> [Instructions for the task] Return, word for word, the lines of the listing below from the one with "280Q281 273 302" through the one with "225L259 254M298 223L303", and no other lines.

> [Available records]
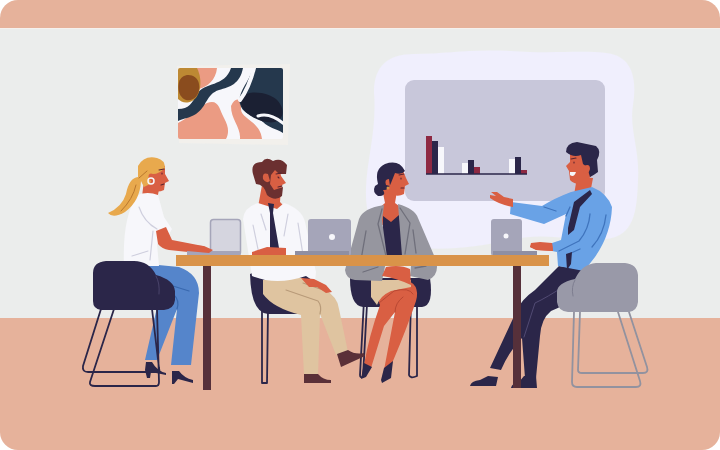
<!DOCTYPE html>
<html lang="en">
<head>
<meta charset="utf-8">
<title>Team meeting</title>
<style>
:root{--page:#fff;--wall:#ebedec;--floor:#e6b29b;--navy:#2b2649;--skin:#d95f43;--skin-dark:#b94833;--wood:#d99349;--leg:#56303a;--metal:#a5a5b9;--metal-light:#d5d5df;--glow:#f0effd;--board:#c8c7da;--white:#f7f7fb;--fold:#cfcfde;--denim:#5585cb;--shirt:#69a2e6;--shirt-fold:#3f74bd;--beige:#dfc4a0;--beige-fold:#b99b79;--blazer:#96969f;--blazer-fold:#6f6f7b;--blond:#e8a94d;--brown:#6b3030;--shoe:#5a3038;--red:#8e2942;--art-navy:#25384d;--art-coral:#eb9b83}
html,body{margin:0;overflow:hidden;background:var(--page)}
svg{display:block;width:720px;height:450px}
.navy{fill:var(--navy)}.skin{fill:var(--skin)}.white{fill:var(--white)}.denim{fill:var(--denim)}.shirt{fill:var(--shirt)}.beige{fill:var(--beige)}.blazer{fill:var(--blazer)}.metal{fill:var(--metal)}.shoe{fill:var(--shoe)}.leg{fill:var(--leg)}.red{fill:var(--red)}.brown{fill:var(--brown)}.blond{fill:var(--blond)}
.line{fill:none;stroke-linecap:round;stroke-linejoin:round}
.frame{stroke:var(--navy);stroke-width:1.8}
.frame-grey{stroke:#92929f;stroke-width:1.8}
.fold{stroke:var(--fold);stroke-width:1.2}
.crease{stroke:var(--skin-dark);stroke-width:1}
.face{stroke:#5a2430;stroke-width:1.1}
</style>
</head>
<body>
<svg viewBox="0 0 720 450" role="img" aria-label="Five colleagues, four listening around a meeting table while one presents a chart">
<defs>
<clipPath id="card"><rect width="720" height="450" rx="18"/></clipPath>
<clipPath id="canvas-art"><rect x="178" y="68" width="105" height="71" rx="2"/></clipPath>
</defs>

<g id="room" clip-path="url(#card)">
<rect width="720" height="450" fill="var(--floor)"/>
<rect y="29" width="720" height="289" fill="var(--wall)"/>
<path d="M0 28.500H720" stroke="#f5f1ee"/>
</g>

<g id="presentation">
<path fill="var(--glow)" d="M374 92C374 66 388 54 414 54C447 54 468 49 510 51C554 54 580 50 606 53C633 56 637 79 633 105C629 129 640 150 638 180C637 212 634 236 606 239C570 242 548 231 510 240C472 248 432 253 398 244C372 237 365 215 366 188C367 158 377 130 374 92Z"/>
<rect x="405" y="80" width="200" height="121" rx="9" fill="var(--board)"/>
<g id="bar-chart">
<rect class="red" x="426" y="136" width="6" height="38"/>
<rect class="navy" x="432" y="141" width="6" height="33"/>
<rect class="white" x="438" y="147" width="6" height="27"/>
<rect class="white" x="462" y="163" width="6" height="11"/>
<rect class="navy" x="468" y="160" width="6" height="14"/>
<rect class="red" x="474" y="167" width="6" height="7"/>
<rect class="white" x="509" y="159" width="6" height="15"/>
<rect class="navy" x="515" y="157" width="6" height="17"/>
<rect class="red" x="521" y="170" width="6" height="4"/>
<path d="M426 174H527" stroke="var(--navy)" stroke-width="1.500"/>
</g>
</g>

<g id="wall-art">
<path d="M177 66L290 64L288 145L179 143Z" fill="#f2f0ec"/>
<g clip-path="url(#canvas-art)">
<rect x="178" y="68" width="105" height="71" fill="var(--white)"/>
<path fill="var(--art-coral)" d="M196 68H217C216 80 207 87 199 89ZM178 123C191 117 196 108 207 103C219 99 219 109 224 118C229 127 229 133 226 139H178ZM231 106C236 95 242 99 241 109C241 119 260 121 262 139H240C241 127 231 120 231 106Z"/>
<path fill="var(--art-navy)" d="M231 68H243C240 84 230 87 219 90C206 94 207 107 196 114C190 118 184 118 178 121V109C189 109 192 103 197 94C204 82 225 87 231 68ZM253 68H283V133C275 128 269 128 263 122C254 115 243 115 240 104C237 93 248 84 253 68Z"/>
<path fill="#1b2033" d="M241 98C247 89 270 92 278 101C285 109 284 119 275 122C263 125 237 113 241 98Z"/>
<path class="line" stroke="var(--white)" stroke-width="3" d="M258 116Q270 112 284 124"/>
<path class="line" stroke="var(--white)" stroke-width="4" d="M240 100Q249 88 254 68"/>
<path fill="#bd8933" d="M178 68H197C203 80 201 96 192 101C186 104 181 102 178 99Z"/>
<path fill="#8a4c1e" d="M179 82C182 72 197 73 199 84C201 95 193 102 186 100C180 98 177 90 179 82Z"/>
</g>
</g>

<g id="back-chairs">
<path class="line frame" d="M262 308V383H267L268 309M364 300L360 375Q360 378 363 377L367 304M411 300L409 375Q410 379 417 376V300"/>
<path class="navy" d="M250 274Q258 270 268 273H312V314H268Q251 313 250 274Z"/>
<path class="navy" d="M350 278H430Q434 306 422 307H363Q350 306 350 278Z"/>
</g>

<g id="bearded-man">
<path class="beige" d="M263 280Q281 273 302 278L324 289Q338 297 339 309L348 352L336 355L320 314L318 375H304L301 315Q273 308 263 294Z"/>
<path class="line" stroke="var(--beige-fold)" stroke-width="1.200" d="M286 290L318 301Q322 306 320 314M303 283L326 291"/>
<path class="shoe" d="M304 374H318Q323 380 331 380V383H304ZM337 354L348 350Q355 355 364 353L365 356L341 367Z"/>
<path class="skin" d="M262 185L281 188L280 202L287 209L273 215L258 207Z"/>
<path class="white" d="M258 203Q244 207 243 219L252 276Q276 286 306 276L315 282L316 272L305 222Q302 209 284 203L277 209Z"/>
<path class="line fold" d="M253 225L259 254M298 223L303 255M288 214L284 236M261 214L266 230"/>
<path class="navy" d="M268 203L274 204L273 213L279 248L276 256L270 249L270 213Z"/>
<path class="skin" d="M263 168Q270 160 279 166L281 176L286 183L282 185L281 195Q272 201 263 193Z"/>
<path class="brown" d="M253 174Q250 162 262 162Q266 156 273 161Q281 157 287 165L286 174L279 174L275 170L271 175L270 184L274 190L283 187L282 196Q275 202 267 195Q264 184 256 184Z"/>
<path class="line face" d="M278 177L279 178M276 174L281 173M278 187L282 186"/>
<path class="skin" d="M268 174Q262 172 263 179Q266 184 270 181Z"/>
<path class="skin" d="M301 278L314 279L326 285L332 292L326 293L317 287L309 287Z"/>
<path class="skin" d="M252 252L267 247L286 248V255H252Z"/>
</g>

<g id="woman-in-blazer">
<path class="skin" d="M375 291L403 279Q421 283 416 301Q407 328 393 361L389 372L384 370L395 312L384 326L371 368L364 365Q369 336 380 305Z"/>
<path class="beige" d="M371 280H411V287L391 291Q380 296 377 305L371 297Z"/>
<path class="line crease" d="M379 303L394 291Q409 287 413 294M395 312Q395 303 403 297"/>
<path class="navy" d="M364 363L372 367L366 377L361 379ZM384 368L393 361L391 378L382 383L381 380Z"/>
<path class="skin" d="M382 188L397 191L395 203L407 212L402 225H381L378 209L385 203Z"/>
<path class="navy" d="M383 216L391 222L399 215L405 256H383Z"/>
<path class="blazer" d="M384 205Q363 208 359 219L345 270Q346 279 355 280L382 281L387 257L382 220ZM398 204Q415 209 418 218L436 260Q440 275 428 280L410 276L411 266L402 256Z"/>
<path class="line" stroke="var(--blazer-fold)" stroke-width="1.300" d="M366 231L361 260M413 230L416 253M382 209L378 224L386 256M400 208L410 223L405 254M363 272L378 267M415 268L426 266"/>
<path class="skin" d="M386 267Q400 264 410 269L411 285Q396 278 382 276Z"/>
<path class="skin" d="M385 174Q391 163 402 168L406 178L409 184L405 186L404 194Q397 198 389 193L383 184Z"/>
<path class="navy" d="M378 184Q374 169 385 164Q399 159 405 171Q402 175 395 173L391 183Q388 191 383 190Q387 196 378 196Q372 192 375 186Z"/>
<path class="line face" d="M401 178V179M399 175L404 174M401 188L404 188"/>
<path class="skin" d="M389 179Q384 179 386 185L390 186Z"/>
<circle cx="388" cy="188" r="1.500" fill="var(--wood)"/>
</g>

<g id="presenter">
<path class="navy" d="M559 266L584 270Q577 302 551 311Q541 319 540 336L536 378H525L522 338Q509 351 501 370L490 368L517 310Q522 299 535 290Z"/>
<path class="line" stroke="#514a73" d="M566 285Q546 298 535 303L524 337"/>
<path class="navy" d="M488 376L498 377L496 386H470Q471 381 480 380ZM524 376H536L537 388H511Q512 383 519 382Z"/>
<path class="skin" d="M577 177L593 178L590 194L573 201Z"/>
<path class="shirt" d="M571 192L592 187Q607 193 612 207Q611 234 595 257L584 271L558 266L557 252L552 251V243L561 240L566 214L544 224L510 214L511 202L542 206Q555 198 571 192Z"/>
<path class="line" stroke="var(--shirt-fold)" stroke-width="1.300" d="M566 216L570 207M590 214Q589 229 579 241L559 251M606 215Q604 234 592 247M544 207L556 211M569 254L580 249"/>
<path class="navy" d="M574 202L590 190L592 194L580 207L574 230L568 235L568 228ZM566 254L572 252L571 264L567 270Z"/>
<path class="skin" d="M513 199L513 207Q500 205 490 198L490 195L496 196L491 192L497 192L504 197ZM552 243L553 251L536 250L530 247L531 243L540 242Z"/>
<path class="skin" d="M570 154Q579 147 591 156L593 174L584 184Q574 185 570 180L569 171L566 166L570 162Z"/>
<path class="navy" d="M566 152Q566 143 577 142L596 146Q602 151 597 160L598 172Q594 175 590 177L587 167L583 164L581 155Q573 158 566 152Z"/>
<path class="skin" d="M584 166Q590 163 590 169Q588 176 583 173Z"/>
<path class="line face" d="M574 162V163M571 159L576 158"/>
<path class="white" d="M570 172L576 172Q574 178 570 175Z"/>
</g>

<g id="blond-woman">
<path class="denim" d="M148 264L179 267Q199 274 199 293L191 365H171L177 309L157 360H145L158 303Z"/>
<path class="line" stroke="#3868ae" stroke-width="1.200" d="M177 309Q180 300 173 294M173 286L189 291"/>
<path class="navy" d="M146 362H152Q157 371 166 373V375L151 372L150 378H147L145 370ZM172 371H179Q184 378 193 380V383L178 379L174 384H172Z"/>
<path class="skin" d="M144 181L160 184L157 200L141 204Z"/>
<path class="white" d="M137 195Q148 191 158 195L164 217L172 229L165 241L157 244L159 266H124Q122 218 137 195Z"/>
<path class="line fold" d="M139 207Q144 222 157 229M153 231L150 260M132 256L148 251"/>
<path class="skin" d="M156 231L166 227L172 240L203 246L210 250L207 254L169 250Q162 249 158 244Z"/>
<path class="skin" d="M146 170Q154 159 165 166L165 174L169 181L165 183L164 190Q156 194 148 188Z"/>
<path class="blond" d="M138 166Q144 155 157 158Q165 160 165 168Q159 174 153 174L150 184L144 187L141 181Q140 201 125 212Q113 219 108 213Q122 207 126 194Q129 178 138 177Z"/>
<path class="line" stroke="#b9772e" d="M139 178L147 171M136 185Q133 199 121 211"/>
<path class="skin" d="M153 174Q147 172 149 180L153 181Z"/>
<circle cx="151" cy="181" r="3" fill="none" stroke="var(--white)" stroke-width="1.500"/>
<path class="line face" d="M162 173V174M159 170L164 169M161 185L164 184"/>
</g>

<g id="laptops">
<rect x="210.500" y="219.500" width="30" height="36" rx="3" fill="var(--metal-light)" stroke="var(--metal)" stroke-width="1.500"/>
<path class="metal" d="M187 251H240V256H187Z"/>
<rect class="metal" x="308" y="219" width="43" height="37" rx="3"/>
<path fill="#8f8fa3" d="M295 251H349V256H295Z"/>
<circle class="white" cx="332" cy="237" r="3"/>
<rect class="metal" x="491" y="219" width="31" height="37" rx="3"/>
<path fill="#8f8fa3" d="M493 251H537V256H493Z"/>
<circle class="white" cx="506" cy="236" r="2.500"/>
</g>

<g id="typing-hands" class="skin">
<path d="M187 245L204 246L213 250L209 253L187 251Z"/>
<path d="M552 243L553 251L537 250L530 247L532 243Z"/>
</g>

<g id="table">
<rect class="leg" x="203" y="265" width="8" height="125"/>
<rect class="leg" x="513" y="265" width="8" height="123"/>
<rect x="176" y="255" width="373" height="11" fill="var(--wood)"/>
</g>

<g id="front-chairs">
<path class="line frame" d="M101 309L83 366Q82 372 88 372H158Q160 372 159 368L152 309M114 309L90 382Q89 386 95 386H156Q159 386 159 382L157 309"/>
<path class="navy" d="M93 273Q93 262 106 261H134Q149 261 156 275Q174 280 175 291V300Q174 309 164 310H101Q93 309 93 301Z"/>
<path class="line" stroke="#4a446b" d="M156 276Q160 283 159 294"/>
<path class="line frame-grey" d="M574 312L572 382Q572 387 577 387H636Q642 387 640 381L618 312M580 312L578 370Q578 373 582 373H643Q649 373 647 367L629 312"/>
<path fill="#9999a8" d="M557 292Q557 283 575 279Q582 264 596 263H625Q637 264 638 275V302Q637 311 629 312H568Q558 311 557 302Z"/>
<path class="line" stroke="#7e7e90" d="M575 280Q571 287 573 296"/>
</g>
</svg>
</body>
</html>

> [Response]
<path class="beige" d="M263 280Q281 273 302 278L324 289Q338 297 339 309L348 352L336 355L320 314L318 375H304L301 315Q273 308 263 294Z"/>
<path class="line" stroke="var(--beige-fold)" stroke-width="1.200" d="M286 290L318 301Q322 306 320 314M303 283L326 291"/>
<path class="shoe" d="M304 374H318Q323 380 331 380V383H304ZM337 354L348 350Q355 355 364 353L365 356L341 367Z"/>
<path class="skin" d="M262 185L281 188L280 202L287 209L273 215L258 207Z"/>
<path class="white" d="M258 203Q244 207 243 219L252 276Q276 286 306 276L315 282L316 272L305 222Q302 209 284 203L277 209Z"/>
<path class="line fold" d="M253 225L259 254M298 223L303 255M288 214L284 236M261 214L266 230"/>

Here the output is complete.